Using the records below, copy every line that holds the string "face".

»»

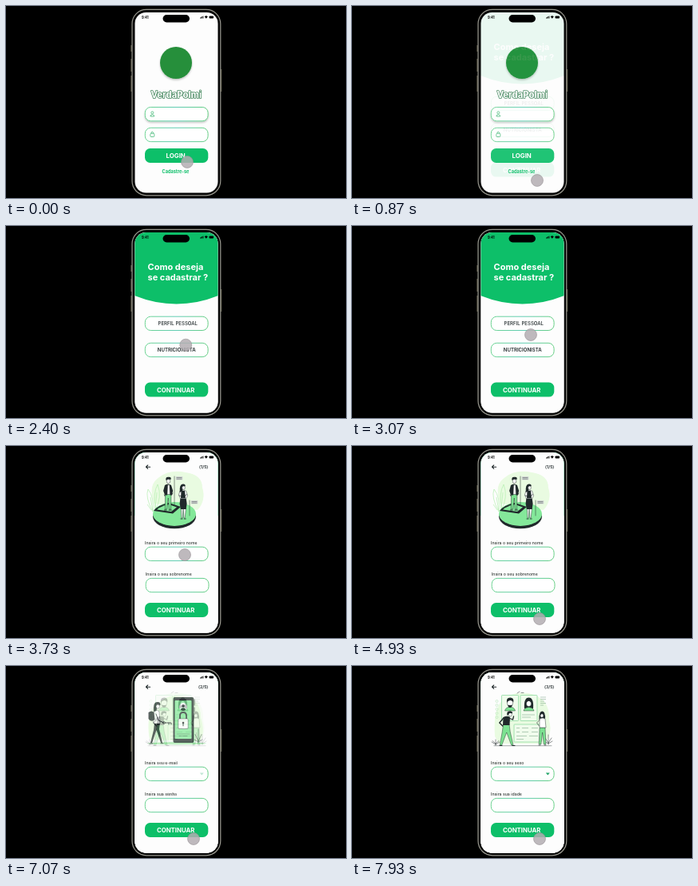
These frames come from a looping animation (426 by 240 pixels, 8000 ms). An HTML page:

```html
<!DOCTYPE html>
<html lang="pt">
<head>
<meta charset="utf-8">
<title>Protótipo de cadastro</title>
<style>
  html, body { margin: 0; width: 100%; height: 100%; overflow: hidden; background: #000; }
  svg { display: block; width: 100%; height: 100%; }
  text { font-family: Inter, "Open Sans", sans-serif; }
  .label { font-size: 5.2px; font-weight: 500; fill: #343b37; }
  .action { font-size: 7.8px; font-weight: 700; fill: #fff; text-anchor: middle; }
  .dark { fill: #20292b; }
  .ink { stroke: #20292b; fill: none; stroke-linecap: round; stroke-linejoin: round; }
  .mint { fill: #84e89a; }
  .pale { fill: #e9fbe1; }
  .sprig { fill: none; stroke: #b5efb0; stroke-width: .7; }
  .skin { fill: #fff; stroke: #20292b; stroke-width: .45; }
  .cloth { fill: #7ce291; stroke: #20292b; stroke-width: .45; }
</style>
</head>
<body>
<svg viewBox="0 0 426 240">
  <defs>
    <linearGradient id="edge">
      <stop stop-color="#6bd391"/><stop offset=".5" stop-color="#62cdb5"/><stop offset="1" stop-color="#65ce83"/>
    </linearGradient>
    <clipPath id="glass"><rect x="161.5" y="8" width="104" height="225.5" rx="14"/></clipPath>
    <filter id="soft" x="-20%" y="-40%" width="140%" height="200%">
      <feDropShadow dx="0" dy="1.5" stdDeviation="1" flood-opacity=".25"/>
    </filter>
  </defs>
  <g fill="#5b5747">
    <rect x="156.3" y="49" width="1.5" height="8"/>
    <rect x="156.3" y="66" width="1.5" height="16"/>
    <rect x="156.3" y="87" width="1.5" height="20"/>
    <rect x="268.8" y="79" width="1.5" height="28"/>
  </g>
  <rect x="158" y="4.3" width="110.8" height="232.5" rx="18" fill="#050505" stroke="#99988f" stroke-width="1.2"/>
  <g clip-path="url(#glass)">
    <g id="screens"></g>
    <text x="170" y="15.7" font-size="4.2" font-weight="700">9:41</text>
    <path d="M243 15.5v-1h.8v1zm1.2 0v-1.7h.8v1.7zm1.2 0v-2.4h.8v2.4zm1.2 0v-3h.8v3zM248.8 13.3q2-2 4 0l-2 2.4z"/>
    <rect x="254.6" y="12.5" width="5.4" height="3" rx=".8"/>
    <rect x="196.5" y="11" width="33.5" height="9.5" rx="4.75"/>
  </g>
  <circle id="pointer" r="7.5" fill="#b3adb1" fill-opacity=".85" stroke="#989296" stroke-width=".6"/>
</svg>
<script>
const GREEN = '#0dbf69';

const text = (x, y, value, attrs = 'class="label"') => `<text x="${x}" y="${y}" ${attrs}>${value}</text>`;
const box = (x, y, w, h, rx, attrs) => `<rect x="${x}" y="${y}" width="${w}" height="${h}" rx="${rx}" ${attrs}/>`;
const path = (d, style) => `<path d="${d}" class="${style}"/>`;
const ink = (d, width = .6) => `<path d="${d}" class="ink" stroke-width="${width}"/>`;
const circle = (x, y, r, attrs) => `<circle cx="${x}" cy="${y}" r="${r}" ${attrs}/>`;
const ellipse = (x, y, rx, ry, attrs) => `<ellipse cx="${x}" cy="${y}" rx="${rx}" ry="${ry}" ${attrs}/>`;
const field = (y, extra = '', x = 174.3) => box(x, y, 78.8, 17.3, 7, `fill="#fff" stroke="url(#edge)" ${extra}`);
const button = (y, label) =>
  box(174, y, 79.3, 18, 6.5, `fill="${GREEN}"`) + text(212.7, y + 11.9, label, 'class="action"');
const leaves = (x, y, h) =>
  ink(`M${x} ${y}v${-h}M${x} ${y - 2}l-4 ${-h * .5}M${x} ${y - 2}l4 ${-h * .5}M${x} ${y - 1}l-5 -3M${x} ${y - 1}l5 -3`, .5);
const face = (x, y, r) => ellipse(x, y, r * .85, r, 'class="skin"');

const login =
  circle(213, 71, 20, 'fill="#278f3b" filter="url(#soft)"') +
  text(213.3, 115, 'VerdaPolmi', `font-size="11.4" font-weight="700" text-anchor="middle" fill="#fff"
    stroke="#40845a" stroke-width="1.5" stroke-linejoin="round" paint-order="stroke"`) +
  field(126.5, 'filter="url(#soft)"') + field(152.3) +
  `<g fill="none" stroke="#45b978" stroke-width=".8">
    ${circle(183.3, 133.4, 1.5, '')}${path('M181 138v-1.2q2.3-2.5 4.6 0v1.2z', '')}
    ${box(180.8, 159.3, 5, 4.2, 1, '')}${path('M182 159v-1q1.3-1.7 2.6 0v1', '')}</g>` +
  button(178, 'LOGIN') +
  text(212.5, 209, 'Cadastre-se', `font-size="5.6" font-weight="700" text-anchor="middle" fill="${GREEN}"`);

const heading = 'font-size="11" font-weight="700" fill="#fff"';
const choice =
  `<path d="M161 8H266V87Q213.5 108 161 87Z" fill="${GREEN}"/>` +
  text(177.5, 54.7, 'Como deseja', heading) + text(177.5, 68, 'se cadastrar ?', heading) +
  field(113.2) + text(215.3, 124, 'PERFIL PESSOAL', 'font-size="6.1" font-weight="500" text-anchor="middle" class="dark"') +
  field(146.3) + text(213.7, 157, 'NUTRICIONISTA', 'font-size="6.1" font-weight="600" text-anchor="middle" class="dark"') +
  button(195.6, 'CONTINUAR');

const form = (step, art, first, second, { indent = 0, extra = '' } = {}) =>
  art + ink('M180.6 26.2h-5M177.7 24l-2.3 2.2 2.3 2.2', 1.1) +
  text(253.3, 28, `(${step}/5)`, 'font-size="5.2" font-weight="600" text-anchor="end" class="dark"') +
  text(174, 123, first) + field(126.2) +
  text(174 + indent, 162, second) + field(165.4, '', 174.3 + indent) + extra + button(196, 'CONTINUAR');

const flag = (x, y, h) =>
  ink(`M${x} ${y}v${h}`, .5) + box(x + 1.8, y, 8.5, 4.6, .4, 'fill="#d3d8d5"') +
  ink(`M${x + 3} ${y + 1.5}h6m-6 1.7h6`, .4);

const platform =
  path('M186 72Q177 48 192 39Q205 29 225 33Q246 36 246 52Q251 68 240 80Z', 'pale') +
  path('M184 82Q174 64 178 54Q186 64 184 82ZM187 80Q184 58 190 48Q196 64 187 80M184 82l-3-18m6 14l2-20m-7 22l-5-7', 'sprig') +
  ellipse(211, 88.3, 27, 15, 'class="dark"') + ellipse(211, 85, 27, 15, 'class="mint"') +
  path('M185 81Q190 74 204 71L219 76 209 84.5Z', 'dark') + path('M189 79.5Q193 75.5 204 73L214 76.5 207 82Z', 'mint') +
  flag(211, 38, 35) + flag(230, 68, 19) +
  // standing pair
  path('M199.5 60h7.5l-.4 19h-2.2l-1.1-14-1.7 14h-2.3z', 'cloth') +
  path('M199 49q4-3 8 0l2.2 7-1.5 5.5h-2.4l-.5-12h-2l-.7 12h-3l-2-5.5z', 'dark') +
  path('M202.7 48.5h2.2l.5 12h-3.4z', 'skin') + ink('M198.4 61l.6 1.5M207.8 61l1-2', .8) +
  face(203.5, 44, 2.7) + path('M200.5 43q-1-4.5 3-4.2 4-.6 3 3.2l-3.6-.4z', 'dark') +
  ink('M198.5 80h2.5m3.2 0h3', 1.2) +
  path('M219.3 77l.7 13h1.2l.8-13 1 13h1.2l1.3-13z', 'skin') +
  path('M218.4 65h7.2l1 7-1 7h-6.8l-1.2-7z', 'dark') +
  path('M218 56q4-2 7.5 0l2 6-2 4h-7l-2-5z', 'skin') + path('M219.5 56h4.5l1 9.5h-6z', 'dark') +
  path('M217.8 58q-1-11 4.2-10.6 3 .2 2.7 3-2-.2-3 .5l-.5 5z', 'dark') + face(222.5, 52.2, 2.2) +
  ink('M217 62l5.5 1.6 4-3', .7) + ink('M219 91h2m2.2 0h2', .9);

const lockedPhone =
  path('M180 92Q174 58 190 48Q197 38 213 37Q244 37 244 64Q250 84 243 94Z', 'pale') +
  ellipse(214, 96.8, 37, 1.6, 'fill="#a9eab0"') + leaves(241, 96, 17) +
  box(209.5, 39, 25.8, 57, 2, 'class="dark"') + box(211.5, 43, 21, 48, 1, 'class="mint"') +
  ink('M236 42v7m0 3v5', .8) + `<path d="M218 41h7" stroke="#aaa" stroke-width=".6"/>` +
  circle(222, 51.3, 5, 'fill="#fff"') + circle(222, 49.8, 1.8, 'class="dark"') + path('M218.5 54.5q3.5-4.5 7 0-3.5 3-7 0z', 'dark') +
  ink('M218 67v-5q0-4 4-4t4 4v5', 1.8) + box(215.8, 66, 12.4, 12.5, 1.2, 'fill="#fff" stroke="#20292b" stroke-width=".5"') +
  circle(222, 71, 1.3, 'class="dark"') + ink('M222 71v3.8', 1) + ink('M214 85h16m-13 2.5h10', .4) +
  // walking figure with a key
  path('M186 71h7l-1 8 4 17h-2l-5.5-16-5.5 16h-2l4-16z', 'dark') +
  path('M186 56q4-2 6 1l1 15h-8l-2-9z', 'skin') +
  path('M178.5 58q4-3 7 0l1 9q-5 4-8-1z', 'dark') +
  path('M185 57q-1-13 5-12 4 0 3.4 4-4 0-5 7z', 'dark') + face(190.2, 50.6, 2.6) +
  path('M187 49q1-4.4 4-3.4 2.4.6 1.6 2.6-3-.8-5.6.8z', 'dark') + ink('M188 60l3 8 6 2.6M181 97h3m10-.3h3', .9) +
  ink('M197 71h10v2m-3-2v2', 1) + circle(198, 71, 1.5, 'class="ink" stroke-width=".7"');

const card = (x, y, w, h) => box(x, y, w, h, .7, 'fill="#f0fcec" stroke="#84d79a" stroke-width=".7"');
const profiles =
  path('M179 88Q177 60 185 47Q197 31 221 34Q249 40 247 68Q252 86 240 97H184Z', 'pale') +
  [0, 1, 2, 3, 4].map(i => circle(181.5, 44 + i * 5, 1.5, 'fill="none" stroke="#a9e0ac" stroke-width=".5"')).join('') +
  card(187.5, 36.5, 21, 32) + card(211, 36.5, 21, 32) + card(203, 73, 34, 22) +
  `<path d="M236 39h7m-7 2.5h7m-7 2.5h5m-5 2.5h7m-7 2.5h4M206 77.5h4m3 0h8m4 0h8m-27 5h4m3 0h8m4 0h8m-27 5h13m3 0h11m-27 4h9M213 61h16m-16 3h11"
    fill="none" stroke="#6f9b7c" stroke-width=".5"/>` +
  ink('M207 34l3-2m2 1.5h3', .5) +
  path('M191.5 56q1-4.5 6.5-5 5.5.5 6.5 5z', 'cloth') + face(198, 46, 4.2) +
  path('M194 46q-1-6.5 4.3-6.4 5 0 3.9 6-1.2-3-4.2-2.6t-4 3zM195 48.4q3 1.4 6 0-.8 3.6-3 3.6t-3-3.6z', 'dark') +
  path('M216 53q-1-13.5 5.5-13.5T227 53z', 'dark') +
  path('M215 56q1-4 6.5-4.4 5.5.4 6.5 4.4z', 'cloth') + face(221.5, 47, 3.6) +
  path('M218 46q0-4 3.5-4t3.5 4q-2-2.2-3.5-2.4-1.5.2-3.5 2.4z', 'dark') +
  leaves(180, 99, 7) + leaves(246, 98, 12) +
  // figures beside the board
  path('M189.5 73h7.5l1.2 9 3.8 17h-2.3l-6-16-6 16h-2.4l3-17z', 'cloth') +
  path('M189.5 64q5-2.5 8.5 0l-.5 10h-8.5z', 'dark') + ink('M189.8 65l-5 6 4 4', 1.4) + ink('M197.5 65.5l4 1.5 1-4', 1.3) +
  path('M194.5 62q-1.4-5.6 3.5-5.4 3 0 3 2.6l-3 .6z', 'dark') + face(198.3, 60.6, 2.4) +
  path('M195.3 60q0-3.4 3.2-3.4 2.6.2 2.5 2.2l-3.4.2z', 'dark') + ink('M185 99.5h3m13 0h3', 1) +
  path('M234.5 67q-.6-10 3.8-10.4 4.3.4 3.7 10.4z', 'dark') +
  path('M235 77h7l1 21h-2.6l-1.8-15-1.8 15h-2.6z', 'cloth') +
  path('M235 66q4-2 7 0l1 11h-8z', 'skin') + face(237.9, 62, 2.3) +
  path('M235.6 61q.3-3.6 2.7-3.6t2.5 3.6q-2-2-5.2 0z', 'dark') +
  ink('M235.5 67l-4 4 3 4M234 99h2m5 0h2', .6) + ink('M178 99.7h72', .4);

const screens = [
  { at: -1000, body: login },
  { at: 850, body: choice },
  { at: 3250, body: form(1, platform, 'Insira o seu primeiro nome', 'Insira o seu sobrenome', { indent: .9 }) },
  { at: 5450, body: form(2, lockedPhone, 'Insira seu e-mail', 'Insira sua senha') },
  { at: 7000, body: form(3, profiles, 'Insira o seu sexo', 'Insira sua idade',
      { extra: '<path d="M242.8 133.5h5l-2.5 3z" fill="#23a66a"/>' }) },
];
const layer = document.getElementById('screens');
layer.innerHTML = screens.map(s => `<g>${box(161, 8, 105, 226, 0, 'fill="#fdfdfd"')}${s.body}</g>`).join('');

// Pointer moves: start, end, from, to
const moves = [
  [0, 450, [227, 195], [232, 218]],
  [1800, 2600, [232, 218], [224, 136]],
  [3900, 4700, [224, 136], [235, 216]],
];
const LOOP = 8000, FADE = 250;
const clamp = v => Math.max(0, Math.min(1, v));
const ease = v => v * v * (3 - 2 * v);
const pointer = document.getElementById('pointer');

function draw() {
  const t = performance.now() % LOOP;
  screens.forEach((s, i) => layer.children[i].setAttribute('opacity', clamp((t - s.at) / FADE)));
  const [start, end, from, to] = moves.filter(m => t >= m[0]).pop();
  const k = ease(clamp((t - start) / (end - start)));
  const [x, y] = from.map((v, i) => v + (to[i] - v) * k);
  pointer.setAttribute('cx', x);
  pointer.setAttribute('cy', y);
  requestAnimationFrame(draw);
}
draw();
</script>
</body>
</html>
```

««

** Result of the task **
const face = (x, y, r) => ellipse(x, y, r * .85, r, 'class="skin"');
  face(203.5, 44, 2.7) + path('M200.5 43q-1-4.5 3-4.2 4-.6 3 3.2l-3.6-.4z', 'dark') +
  path('M217.8 58q-1-11 4.2-10.6 3 .2 2.7 3-2-.2-3 .5l-.5 5z', 'dark') + face(222.5, 52.2, 2.2) +
  path('M185 57q-1-13 5-12 4 0 3.4 4-4 0-5 7z', 'dark') + face(190.2, 50.6, 2.6) +
  path('M191.5 56q1-4.5 6.5-5 5.5.5 6.5 5z', 'cloth') + face(198, 46, 4.2) +
  path('M215 56q1-4 6.5-4.4 5.5.4 6.5 4.4z', 'cloth') + face(221.5, 47, 3.6) +
  path('M194.5 62q-1.4-5.6 3.5-5.4 3 0 3 2.6l-3 .6z', 'dark') + face(198.3, 60.6, 2.4) +
  path('M235 66q4-2 7 0l1 11h-8z', 'skin') + face(237.9, 62, 2.3) +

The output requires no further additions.